Vintage Hitchcock a Live Radio Play – from Directors Programme Notes
Alfred Hitchcock is perhaps the best known and most influential filmmaker in the world, but most people know his later works as the director of Psycho and The Birds. There is, however, a formidable Hitchcock of a far older vintage: Hitchcock before he went to America, before he met Cary Grant and Grace Kelly.
This play, set in America in the 1940s, provides a behind-the-scenes look at a live radio broad-cast of two of Hitchcock’s films, ‘Sabotage’ and ‘The 39 Steps’,featuring spies, murder, love, a train chase and other storytelling elements that have become synonymous with the master of suspense. Hitchcock’s thrillers weren’t devoid of humour and American playwright Joe Landry, who has adapted these two films for the stage, has skilfully balanced Hitchcock’s playfulness with the macabre, in the hope that the audience will be able to smile and laugh as well as sit on the edge of their seats.
Each cast member plays a 1940s radio actor who is on stage for the duration of the play. Each actor has their respective character – or characters – at various times interacting with the stage manager, playing and ‘voicing’ a character from the play at the microphone, sitting and waiting for their next cue, communicating with other characters, creating vocal effects or studying the script.
The plot is accessed almost entirely through sound, although it blends many layers, including the visuals, that make it such a clever play. Some of the cast will also produce the inventive and outrageous sound effects,1940s style, to recreate the sounds of shootings, stabbings, ticking clocks and a donkey, to name but a few. We discussed what sound a stabbing might make, starting with a water melon and progressed through carrots and marrows to some other vegetable. At times the sound effect table has looked suspiciously like a greengrocer’s stall!

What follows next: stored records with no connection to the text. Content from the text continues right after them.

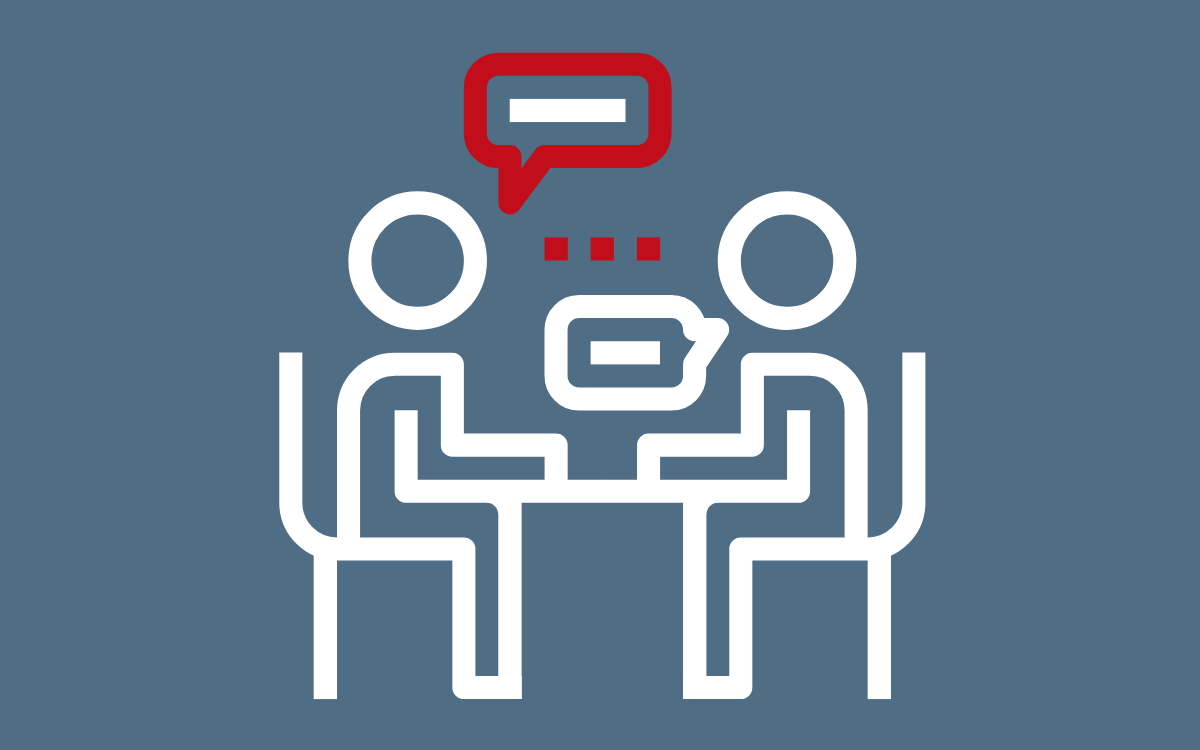
<!DOCTYPE html>
<html lang="en">
<head>
<meta charset="utf-8">
<title>Conversation at a table</title>
<style>
:root {
  --slate: #4f6d84;
  --white: #ffffff;
  --red: #c20e1a;
  --line: 24.6;
}
html, body {
  margin: 0;
  width: 1200px;
  height: 750px;
  overflow: hidden;
  background: var(--slate);
}
.canvas { display: block; width: 1200px; height: 750px; }
.line {
  fill: none;
  stroke: var(--white);
  stroke-width: var(--line);
  stroke-linejoin: round;
}
.line-red { stroke: var(--red); }
.solid { fill: var(--white); }
.solid-red { fill: var(--red); }
</style>
</head>
<body>
<svg class="canvas" viewBox="0 0 1280 800" role="img" aria-label="Two people sitting at a table and talking">
  <defs>
    <g id="seated-person">
      <circle class="line" cx="445.5" cy="278" r="61.6"/>
      <path class="line" d="M371.8 585.5V437.5A49.2 49.2 0 0 1 421 388.6H482.5V474.8H593.2V524"/>
      <path class="line" d="M433.2 437.5V524H643"/>
      <path class="line" d="M310.2 376V536.3A49.3 49.3 0 0 0 359.5 585.5H494.8V733.4H556.4"/>
      <path class="solid" d="M519 530V536.4A12.4 12.4 0 0 1 531.5 548.8V745.7H556.4V530Z"/>
      <rect class="solid" x="334.6" y="585" width="24.9" height="160.7"/>
    </g>
    <rect id="dot" class="solid-red" y="253.3" width="24.7" height="24.6"/>
  </defs>

  <g id="people">
    <use href="#seated-person"/>
    <use href="#seated-person" transform="translate(1285 0) scale(-1 1)"/>
  </g>

  <g id="left-speech">
    <path class="line line-red" d="M531.7 68.5H679.3A24.6 24.6 0 0 1 704 93.1V142.4A24.6 24.6 0 0 1 679.3 167H580.8L543.9 216.4V167H531.7A24.6 24.6 0 0 1 507 142.4V93.1A24.6 24.6 0 0 1 531.7 68.5Z"/>
    <rect class="solid" x="543.7" y="105.5" width="123.5" height="24.7"/>
  </g>

  <g id="pause-dots">
    <use href="#dot" x="580.9"/>
    <use href="#dot" x="630.1"/>
    <use href="#dot" x="679.4"/>
  </g>

  <g id="right-speech">
    <path class="line" d="M617.7 327H716.2A24.6 24.6 0 0 1 740.9 351.6H765.5L740.9 388.5V401A24.6 24.6 0 0 1 716.2 425.6H617.7A24.6 24.6 0 0 1 593.1 401V351.6A24.6 24.6 0 0 1 617.7 327Z"/>
    <rect class="solid" x="630" y="364" width="74" height="24.7"/>
  </g>
</svg>
</body>
</html>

Microphone technique has proved a difficult new skill for us to master. Following our marathon dress rehearsal weekend, one of the cast said to me, ‘We thought we were in for an easy ride this year, but now we know otherwise!’
Mary Hands (Director)